I haven’t written a blog post in an incredibly long time, it’s not for the lack of making or having things to say, but rather that I have produced so much work since we’ve last spoke that I have no clue where to even begin. My website (www.kaitlynjosmith.com) has gotten a beautiful facelift and I now have an Instagram (@kaitlynjosmithphoto) devoted solely to my photographic practice, I encourage you to stop by both. Senior year has proven to be incredibly challenging, in ways far different than I had expected. Though I am producing far more, far better work than ever before, I am struggling with the realization that I do not know and cannot know (at this time) what is next. I feel as if I’m being pulled in a million different directions and am totally overwhelmed. The desire to leave the city and never return is strong, and to make matters worse, last night when all I wanted was a hot bath to rid me of my troubles, our shower faucet broke spewing water everywhere.
With only four weeks (I nearly fainted as I typed that) left in the semester, I felt it was about time I sit down and reflect on what all I have accomplished. This also seemed fitting after the opening of The Line, a show I’ve been in charge of all semester, at the Sean Christopher Gallery in the Short North last night. I am proud of myself and what I’m doing, more so now than ever before. As I doubt my decision of leaving the country at all, I step back, look at these images and tell myself that as unconventional as it may seem, somebody has to photograph that life and those people. I feel a lot of guilt for my career choice from time to time, but I love Wyandot County with all I have and I’m realizing I wouldn’t have discovered that if I had never left.
While I’ve done a lot of smaller projects this semester, there are three main bodies of work that I’ve been pouring my heart and soul into. They keep taking me home, and I love that. This work has taught me so much about myself as a human and as a photographer. I now feel like I have a style that is distinctly mine and a way of working that doesn’t seem like work at all. Everything is being shot on film, and in my eyes, that is making everything I am doing much more honest. I’ve traded in my DSLR for a little Nikon point and shoot manufactured in 1999 that I found at Good Will, loaded with fujifilm that I buy at Walmart each week. The fact that it is so lightweight means that it goes everywhere with me, it is a non-intrusive way to shoot. My point and shoot resembles the cameras I used as a child (a bit of an upgrade perhaps) and it has removed me (almost) completely from the digital world I have been fighting these past four years. This camera is the exact tool I needed to stumble upon to tell my stories.
I had mentioned earlier that I am working on three main series of photographs. The first is my attempt at capturing Heaven, or perhaps Eden (I’m not entirely sure yet). This is my thesis work and because of that, is more developed than the rest. I’ve had to write an artist statement for it already, so I’ll share it with you here:
From a young age the thought of Heaven interested me; it also bored me. While bouncing around between clouds seemed fun to an adolescent self, as I grew older that imagery became less appealing. Through reading and research, a different picture of Heaven was painted. I developed an interest towards the vocabulary being used to describe such a place: “holy habitation”. This illustrative language pulled me in, pushing me to make photographs that reflected their beauty. I am revealing a Heaven far more intriguing than its blinding white counterpart. This Heaven seems to be within our reach. It is Eden: Paradise.

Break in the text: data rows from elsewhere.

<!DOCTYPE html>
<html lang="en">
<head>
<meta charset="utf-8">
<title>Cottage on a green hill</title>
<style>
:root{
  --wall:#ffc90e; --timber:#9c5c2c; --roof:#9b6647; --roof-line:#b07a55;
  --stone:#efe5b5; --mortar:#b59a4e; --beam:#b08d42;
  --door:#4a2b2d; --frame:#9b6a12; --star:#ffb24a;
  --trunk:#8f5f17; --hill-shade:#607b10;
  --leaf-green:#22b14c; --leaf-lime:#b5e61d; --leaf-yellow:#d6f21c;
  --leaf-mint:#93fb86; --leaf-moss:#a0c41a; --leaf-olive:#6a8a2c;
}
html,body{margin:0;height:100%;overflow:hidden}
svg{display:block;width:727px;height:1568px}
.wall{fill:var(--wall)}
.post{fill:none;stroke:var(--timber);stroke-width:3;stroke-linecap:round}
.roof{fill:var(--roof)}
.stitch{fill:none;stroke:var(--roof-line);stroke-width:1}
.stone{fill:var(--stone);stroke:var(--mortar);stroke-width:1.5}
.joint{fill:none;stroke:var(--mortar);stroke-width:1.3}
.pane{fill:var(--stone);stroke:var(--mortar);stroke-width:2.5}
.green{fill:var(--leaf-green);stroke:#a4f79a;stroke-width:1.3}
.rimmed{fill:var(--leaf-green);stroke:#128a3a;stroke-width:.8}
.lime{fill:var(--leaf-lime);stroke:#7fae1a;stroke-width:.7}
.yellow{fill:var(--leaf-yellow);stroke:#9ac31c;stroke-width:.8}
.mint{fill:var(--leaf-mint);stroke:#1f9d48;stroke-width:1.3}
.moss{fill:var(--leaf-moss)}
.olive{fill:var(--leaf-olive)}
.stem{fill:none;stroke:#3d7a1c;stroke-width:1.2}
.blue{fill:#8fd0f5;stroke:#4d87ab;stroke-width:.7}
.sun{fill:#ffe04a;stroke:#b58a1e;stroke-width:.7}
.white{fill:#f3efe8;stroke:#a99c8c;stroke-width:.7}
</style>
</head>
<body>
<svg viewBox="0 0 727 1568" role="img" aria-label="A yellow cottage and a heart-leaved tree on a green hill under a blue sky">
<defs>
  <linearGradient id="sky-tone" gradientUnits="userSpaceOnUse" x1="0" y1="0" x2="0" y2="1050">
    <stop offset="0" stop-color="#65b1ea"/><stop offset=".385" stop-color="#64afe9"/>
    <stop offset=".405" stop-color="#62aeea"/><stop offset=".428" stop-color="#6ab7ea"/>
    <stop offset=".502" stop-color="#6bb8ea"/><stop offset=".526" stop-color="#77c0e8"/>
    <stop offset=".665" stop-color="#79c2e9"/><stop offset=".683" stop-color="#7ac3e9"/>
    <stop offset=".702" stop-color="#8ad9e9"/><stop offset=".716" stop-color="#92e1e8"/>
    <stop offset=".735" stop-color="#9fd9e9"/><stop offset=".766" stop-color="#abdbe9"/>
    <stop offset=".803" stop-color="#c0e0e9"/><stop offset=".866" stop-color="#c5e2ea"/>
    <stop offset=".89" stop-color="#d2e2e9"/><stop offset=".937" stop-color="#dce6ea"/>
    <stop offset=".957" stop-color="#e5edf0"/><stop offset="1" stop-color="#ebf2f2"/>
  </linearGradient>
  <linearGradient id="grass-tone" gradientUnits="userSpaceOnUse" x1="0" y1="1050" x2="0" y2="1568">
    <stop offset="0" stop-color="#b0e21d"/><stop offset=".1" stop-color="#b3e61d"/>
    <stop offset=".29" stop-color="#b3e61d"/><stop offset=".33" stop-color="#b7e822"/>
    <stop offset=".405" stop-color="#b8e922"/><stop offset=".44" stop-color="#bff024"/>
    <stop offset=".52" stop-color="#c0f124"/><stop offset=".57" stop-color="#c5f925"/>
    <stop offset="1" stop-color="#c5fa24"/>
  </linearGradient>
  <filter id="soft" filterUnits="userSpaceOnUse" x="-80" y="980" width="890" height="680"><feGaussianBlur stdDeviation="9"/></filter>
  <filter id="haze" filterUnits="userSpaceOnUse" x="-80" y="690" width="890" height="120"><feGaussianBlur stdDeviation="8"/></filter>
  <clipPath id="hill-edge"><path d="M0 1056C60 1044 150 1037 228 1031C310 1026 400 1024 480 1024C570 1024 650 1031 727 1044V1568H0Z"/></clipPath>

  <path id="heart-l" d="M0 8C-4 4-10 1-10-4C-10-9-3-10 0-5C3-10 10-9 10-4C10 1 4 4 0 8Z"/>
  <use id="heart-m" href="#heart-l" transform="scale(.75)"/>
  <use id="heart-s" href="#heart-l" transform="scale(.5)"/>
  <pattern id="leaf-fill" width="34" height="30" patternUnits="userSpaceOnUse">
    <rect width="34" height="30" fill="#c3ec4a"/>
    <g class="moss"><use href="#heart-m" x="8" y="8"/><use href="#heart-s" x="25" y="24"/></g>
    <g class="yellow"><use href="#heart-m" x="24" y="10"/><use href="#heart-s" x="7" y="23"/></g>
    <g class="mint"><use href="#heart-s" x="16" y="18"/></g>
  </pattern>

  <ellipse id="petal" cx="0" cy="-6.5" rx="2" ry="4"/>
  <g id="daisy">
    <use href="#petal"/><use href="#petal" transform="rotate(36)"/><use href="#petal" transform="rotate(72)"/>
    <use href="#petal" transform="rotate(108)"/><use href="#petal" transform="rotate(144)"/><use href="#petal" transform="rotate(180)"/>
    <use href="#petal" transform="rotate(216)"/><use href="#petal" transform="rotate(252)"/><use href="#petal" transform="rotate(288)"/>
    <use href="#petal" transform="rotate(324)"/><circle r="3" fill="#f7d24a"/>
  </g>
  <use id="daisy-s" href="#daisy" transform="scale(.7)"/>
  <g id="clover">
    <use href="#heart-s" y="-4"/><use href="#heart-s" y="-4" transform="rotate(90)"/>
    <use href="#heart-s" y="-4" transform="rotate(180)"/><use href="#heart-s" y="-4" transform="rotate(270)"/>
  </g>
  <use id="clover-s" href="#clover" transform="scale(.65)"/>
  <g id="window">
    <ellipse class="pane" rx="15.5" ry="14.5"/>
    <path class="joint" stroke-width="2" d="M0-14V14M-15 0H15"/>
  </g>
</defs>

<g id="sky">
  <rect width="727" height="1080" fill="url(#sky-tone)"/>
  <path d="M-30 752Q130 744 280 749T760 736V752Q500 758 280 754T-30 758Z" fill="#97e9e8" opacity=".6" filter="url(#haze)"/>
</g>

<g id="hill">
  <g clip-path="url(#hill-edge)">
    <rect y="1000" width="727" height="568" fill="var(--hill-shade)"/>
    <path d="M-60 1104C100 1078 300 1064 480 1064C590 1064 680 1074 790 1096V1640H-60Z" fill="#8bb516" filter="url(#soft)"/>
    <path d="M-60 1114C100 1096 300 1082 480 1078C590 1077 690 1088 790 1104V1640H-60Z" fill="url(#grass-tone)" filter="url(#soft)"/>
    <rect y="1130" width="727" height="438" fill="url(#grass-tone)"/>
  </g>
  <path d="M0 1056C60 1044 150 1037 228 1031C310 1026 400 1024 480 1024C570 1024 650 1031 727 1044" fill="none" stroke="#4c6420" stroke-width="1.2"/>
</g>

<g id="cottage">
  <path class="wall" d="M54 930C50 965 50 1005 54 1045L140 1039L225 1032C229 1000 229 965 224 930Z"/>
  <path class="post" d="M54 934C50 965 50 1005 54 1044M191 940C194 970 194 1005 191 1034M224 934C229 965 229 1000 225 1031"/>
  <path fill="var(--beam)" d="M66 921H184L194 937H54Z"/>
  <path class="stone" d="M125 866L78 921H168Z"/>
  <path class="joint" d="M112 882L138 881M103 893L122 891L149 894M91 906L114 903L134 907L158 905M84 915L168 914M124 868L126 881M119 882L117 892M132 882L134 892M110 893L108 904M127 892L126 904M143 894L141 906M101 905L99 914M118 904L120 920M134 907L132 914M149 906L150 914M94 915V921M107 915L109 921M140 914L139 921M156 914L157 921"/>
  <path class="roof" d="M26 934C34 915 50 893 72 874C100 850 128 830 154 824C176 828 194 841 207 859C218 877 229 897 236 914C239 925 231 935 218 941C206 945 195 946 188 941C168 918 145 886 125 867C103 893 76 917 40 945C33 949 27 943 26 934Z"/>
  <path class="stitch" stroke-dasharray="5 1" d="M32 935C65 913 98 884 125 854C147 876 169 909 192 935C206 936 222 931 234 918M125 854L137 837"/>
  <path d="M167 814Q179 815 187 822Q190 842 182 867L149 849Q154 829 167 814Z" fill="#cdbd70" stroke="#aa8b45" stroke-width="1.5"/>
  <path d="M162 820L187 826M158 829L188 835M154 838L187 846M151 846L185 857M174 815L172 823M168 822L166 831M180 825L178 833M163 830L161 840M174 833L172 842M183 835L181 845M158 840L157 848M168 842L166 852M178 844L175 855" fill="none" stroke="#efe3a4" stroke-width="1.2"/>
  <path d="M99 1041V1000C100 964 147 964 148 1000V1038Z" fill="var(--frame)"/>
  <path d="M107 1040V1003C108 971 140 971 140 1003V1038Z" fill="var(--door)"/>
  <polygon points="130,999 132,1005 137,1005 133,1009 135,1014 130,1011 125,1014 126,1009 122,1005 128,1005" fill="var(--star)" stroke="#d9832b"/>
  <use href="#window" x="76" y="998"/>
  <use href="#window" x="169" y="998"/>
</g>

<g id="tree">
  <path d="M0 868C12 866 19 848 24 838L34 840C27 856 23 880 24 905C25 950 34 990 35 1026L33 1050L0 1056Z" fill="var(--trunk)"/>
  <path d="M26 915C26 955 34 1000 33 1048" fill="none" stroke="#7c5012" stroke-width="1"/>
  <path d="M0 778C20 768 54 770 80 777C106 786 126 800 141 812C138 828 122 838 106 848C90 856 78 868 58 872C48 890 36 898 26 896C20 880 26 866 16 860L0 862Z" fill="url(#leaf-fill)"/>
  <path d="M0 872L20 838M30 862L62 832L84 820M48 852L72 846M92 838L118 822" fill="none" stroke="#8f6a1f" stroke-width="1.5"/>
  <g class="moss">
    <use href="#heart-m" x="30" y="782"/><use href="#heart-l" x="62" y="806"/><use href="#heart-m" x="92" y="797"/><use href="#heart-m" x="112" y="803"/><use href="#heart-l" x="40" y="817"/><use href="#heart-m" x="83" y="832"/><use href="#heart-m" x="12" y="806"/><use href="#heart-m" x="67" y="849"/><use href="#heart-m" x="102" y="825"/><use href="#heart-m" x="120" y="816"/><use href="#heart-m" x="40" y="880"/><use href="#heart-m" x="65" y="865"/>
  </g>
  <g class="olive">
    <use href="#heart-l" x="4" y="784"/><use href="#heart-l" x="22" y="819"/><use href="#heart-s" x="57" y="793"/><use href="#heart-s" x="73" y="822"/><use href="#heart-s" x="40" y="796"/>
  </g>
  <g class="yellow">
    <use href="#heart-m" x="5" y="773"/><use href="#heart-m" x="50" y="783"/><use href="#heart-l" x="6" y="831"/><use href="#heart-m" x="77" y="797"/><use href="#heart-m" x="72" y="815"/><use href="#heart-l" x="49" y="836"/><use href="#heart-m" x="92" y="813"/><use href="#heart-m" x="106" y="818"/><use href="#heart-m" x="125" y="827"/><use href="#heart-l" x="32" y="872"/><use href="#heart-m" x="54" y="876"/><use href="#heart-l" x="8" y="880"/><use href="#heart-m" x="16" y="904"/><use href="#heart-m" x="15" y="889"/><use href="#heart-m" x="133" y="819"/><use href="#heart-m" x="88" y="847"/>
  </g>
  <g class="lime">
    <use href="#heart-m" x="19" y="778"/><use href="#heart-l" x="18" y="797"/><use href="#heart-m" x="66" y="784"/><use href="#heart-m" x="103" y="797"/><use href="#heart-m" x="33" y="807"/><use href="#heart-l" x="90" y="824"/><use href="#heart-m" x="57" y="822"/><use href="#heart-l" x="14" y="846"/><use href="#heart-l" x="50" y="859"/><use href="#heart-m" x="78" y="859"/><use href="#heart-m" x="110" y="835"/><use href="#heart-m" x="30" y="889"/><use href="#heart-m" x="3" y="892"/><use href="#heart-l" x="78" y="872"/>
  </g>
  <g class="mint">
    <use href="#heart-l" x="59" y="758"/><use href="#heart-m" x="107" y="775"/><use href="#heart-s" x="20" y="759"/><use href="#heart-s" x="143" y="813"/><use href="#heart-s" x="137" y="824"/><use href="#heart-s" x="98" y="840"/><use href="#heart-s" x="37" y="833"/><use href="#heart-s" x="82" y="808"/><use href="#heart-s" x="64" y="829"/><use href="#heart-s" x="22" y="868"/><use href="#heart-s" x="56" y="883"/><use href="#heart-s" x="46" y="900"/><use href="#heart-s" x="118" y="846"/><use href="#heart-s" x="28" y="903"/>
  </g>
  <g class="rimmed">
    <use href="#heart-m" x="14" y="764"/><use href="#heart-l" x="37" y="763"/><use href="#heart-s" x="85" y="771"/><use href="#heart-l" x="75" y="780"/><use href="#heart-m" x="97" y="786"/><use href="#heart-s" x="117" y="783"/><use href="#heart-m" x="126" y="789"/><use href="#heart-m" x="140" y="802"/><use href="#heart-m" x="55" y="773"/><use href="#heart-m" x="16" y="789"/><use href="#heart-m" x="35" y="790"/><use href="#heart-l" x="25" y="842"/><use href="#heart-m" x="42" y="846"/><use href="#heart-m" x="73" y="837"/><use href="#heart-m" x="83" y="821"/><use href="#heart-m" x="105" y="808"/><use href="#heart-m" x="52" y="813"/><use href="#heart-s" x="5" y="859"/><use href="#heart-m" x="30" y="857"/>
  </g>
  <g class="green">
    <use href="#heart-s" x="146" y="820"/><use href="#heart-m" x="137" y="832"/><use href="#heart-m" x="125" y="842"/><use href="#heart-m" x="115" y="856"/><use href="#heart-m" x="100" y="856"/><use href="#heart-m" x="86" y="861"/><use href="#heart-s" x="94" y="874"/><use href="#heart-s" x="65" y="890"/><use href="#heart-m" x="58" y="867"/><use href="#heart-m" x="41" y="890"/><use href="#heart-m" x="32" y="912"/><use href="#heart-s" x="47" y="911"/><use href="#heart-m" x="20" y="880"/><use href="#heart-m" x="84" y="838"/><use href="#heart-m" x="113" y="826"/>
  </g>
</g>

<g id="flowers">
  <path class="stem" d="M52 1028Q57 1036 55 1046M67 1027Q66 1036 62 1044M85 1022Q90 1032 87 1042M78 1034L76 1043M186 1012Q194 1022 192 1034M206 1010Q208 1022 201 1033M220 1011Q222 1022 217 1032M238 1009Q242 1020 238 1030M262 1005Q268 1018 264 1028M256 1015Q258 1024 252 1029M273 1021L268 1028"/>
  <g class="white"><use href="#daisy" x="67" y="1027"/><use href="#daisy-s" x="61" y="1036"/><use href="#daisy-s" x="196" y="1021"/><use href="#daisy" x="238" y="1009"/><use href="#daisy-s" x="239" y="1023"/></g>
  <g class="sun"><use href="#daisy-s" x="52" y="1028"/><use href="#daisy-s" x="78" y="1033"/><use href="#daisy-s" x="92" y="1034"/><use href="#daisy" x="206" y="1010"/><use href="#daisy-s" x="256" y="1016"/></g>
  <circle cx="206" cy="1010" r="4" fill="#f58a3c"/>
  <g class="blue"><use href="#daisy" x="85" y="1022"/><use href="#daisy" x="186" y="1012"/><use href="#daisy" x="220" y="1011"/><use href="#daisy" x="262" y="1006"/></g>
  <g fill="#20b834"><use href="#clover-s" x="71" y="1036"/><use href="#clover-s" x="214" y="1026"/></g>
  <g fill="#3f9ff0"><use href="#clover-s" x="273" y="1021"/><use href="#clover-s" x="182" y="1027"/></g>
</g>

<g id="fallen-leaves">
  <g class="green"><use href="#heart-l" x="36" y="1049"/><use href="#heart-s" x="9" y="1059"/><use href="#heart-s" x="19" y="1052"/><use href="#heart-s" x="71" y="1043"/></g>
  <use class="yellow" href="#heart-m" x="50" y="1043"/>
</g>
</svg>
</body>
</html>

I’ve been wanting to make this work for a really long time, but didn’t trust myself with it until recently. I didn’t believe I had yet acquired the skills to make images beautiful enough to serve this idea justice. I am finally at a point in my education that I’m able to jump into such a large, complex topic. Though it’s nowhere near complete, here are a few of my favorite images of this work in no particular order.
My next step is to add figures into this series. I have found an Eve, who I will be photographing this coming Thursday.
The second body of work is the documentation of my hometown, Sycamore, Ohio. You can read my first entry about those images here. I was amazed by the number of people who read that blog post and the amount of wonderful feedback I got from so many of you. It is incredibly validating to know that the work I make, and am so incredibly passionate about, resonates with so many others, that my stories are your stories as well. Since posting that article, the banks new addition is nearly complete and the first part of the stacks have begun to come down. Here are the images I’ve made since I first shared with you a few months ago:
The last body of work is perhaps the most controversial and while I’ve felt obligated to make it, I haven’t really known how to talk about it. To give you a brief synopsis: this past summer, someone who was flying a confederate flag on their private property was asked to take it down: they didn’t. It made a lot of people angry that the city would try to tell somebody what they could/couldn’t have hanging on their house and so confederate flags began popping up all over town and throughout the country. Every time I come home, I find a new one. I am trying my hardest to find and photograph them all, working as an outside observer, trying my hardest to make this work unbiased and purely documentary. It is a thing that is happening and one that I’ve felt drawn to capture.
I have made a lot of other miscellaneous images these past few months, but I will save those for another entry, I feel as though these are more than enough images to share in one setting. As always, thank you for taking the time out to sift through my rambling.